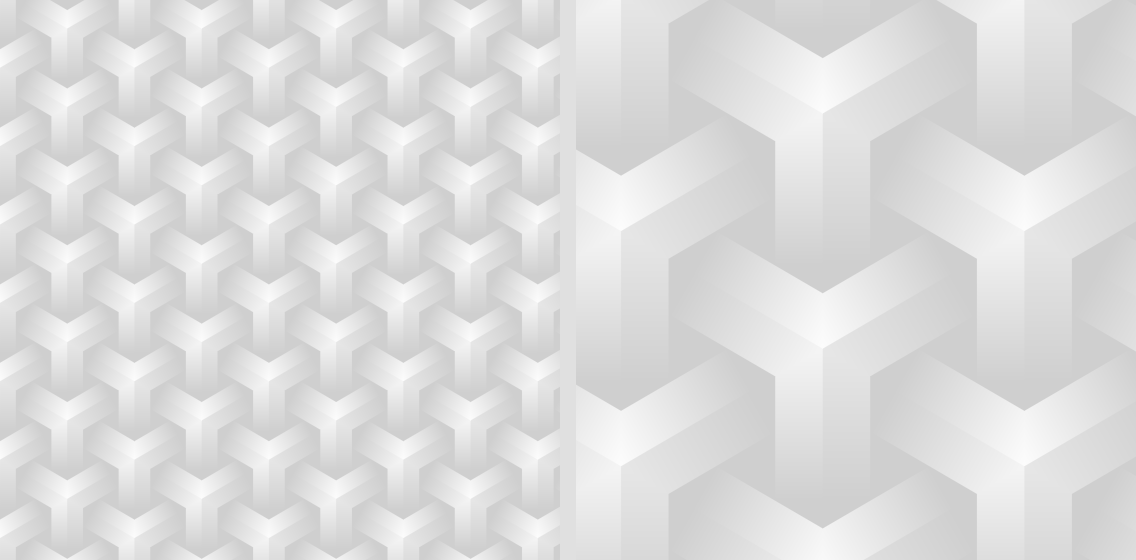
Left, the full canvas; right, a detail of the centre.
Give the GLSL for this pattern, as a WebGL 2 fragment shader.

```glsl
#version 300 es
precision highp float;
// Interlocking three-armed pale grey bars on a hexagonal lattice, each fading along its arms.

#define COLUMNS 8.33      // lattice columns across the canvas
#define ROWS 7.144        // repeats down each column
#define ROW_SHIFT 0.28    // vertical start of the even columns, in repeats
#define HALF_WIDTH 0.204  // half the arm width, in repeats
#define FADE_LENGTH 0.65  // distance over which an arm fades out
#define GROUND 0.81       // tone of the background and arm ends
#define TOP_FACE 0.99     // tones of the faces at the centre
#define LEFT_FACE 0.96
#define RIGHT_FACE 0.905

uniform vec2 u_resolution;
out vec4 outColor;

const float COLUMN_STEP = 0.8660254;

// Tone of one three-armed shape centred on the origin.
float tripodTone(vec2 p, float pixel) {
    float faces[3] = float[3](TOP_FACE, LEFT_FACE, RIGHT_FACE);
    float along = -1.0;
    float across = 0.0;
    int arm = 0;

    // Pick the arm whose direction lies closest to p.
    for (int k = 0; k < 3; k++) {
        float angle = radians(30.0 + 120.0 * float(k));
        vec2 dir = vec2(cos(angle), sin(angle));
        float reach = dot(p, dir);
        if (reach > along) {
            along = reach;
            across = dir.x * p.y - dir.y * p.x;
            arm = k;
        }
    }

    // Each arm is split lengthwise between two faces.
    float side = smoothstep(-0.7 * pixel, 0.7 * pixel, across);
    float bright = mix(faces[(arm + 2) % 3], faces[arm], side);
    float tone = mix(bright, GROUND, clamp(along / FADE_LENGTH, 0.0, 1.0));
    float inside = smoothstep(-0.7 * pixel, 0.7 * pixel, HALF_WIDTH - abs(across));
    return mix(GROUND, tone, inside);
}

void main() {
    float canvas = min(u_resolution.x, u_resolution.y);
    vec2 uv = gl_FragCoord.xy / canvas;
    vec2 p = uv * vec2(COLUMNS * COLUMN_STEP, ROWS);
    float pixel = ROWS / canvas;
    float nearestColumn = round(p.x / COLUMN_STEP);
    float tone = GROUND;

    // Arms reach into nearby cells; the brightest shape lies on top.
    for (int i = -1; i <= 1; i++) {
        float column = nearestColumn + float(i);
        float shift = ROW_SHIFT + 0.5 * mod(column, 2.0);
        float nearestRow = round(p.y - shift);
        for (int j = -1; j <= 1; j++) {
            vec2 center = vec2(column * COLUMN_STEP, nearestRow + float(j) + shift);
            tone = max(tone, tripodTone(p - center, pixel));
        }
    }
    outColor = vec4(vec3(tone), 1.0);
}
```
------
* [Assignment]: In the listing, find each line with the string "pixel" and copy it.

* [Answer space]:
float tripodTone(vec2 p, float pixel) {
    float side = smoothstep(-0.7 * pixel, 0.7 * pixel, across);
    float inside = smoothstep(-0.7 * pixel, 0.7 * pixel, HALF_WIDTH - abs(across));
    float pixel = ROWS / canvas;
            tone = max(tone, tripodTone(p - center, pixel));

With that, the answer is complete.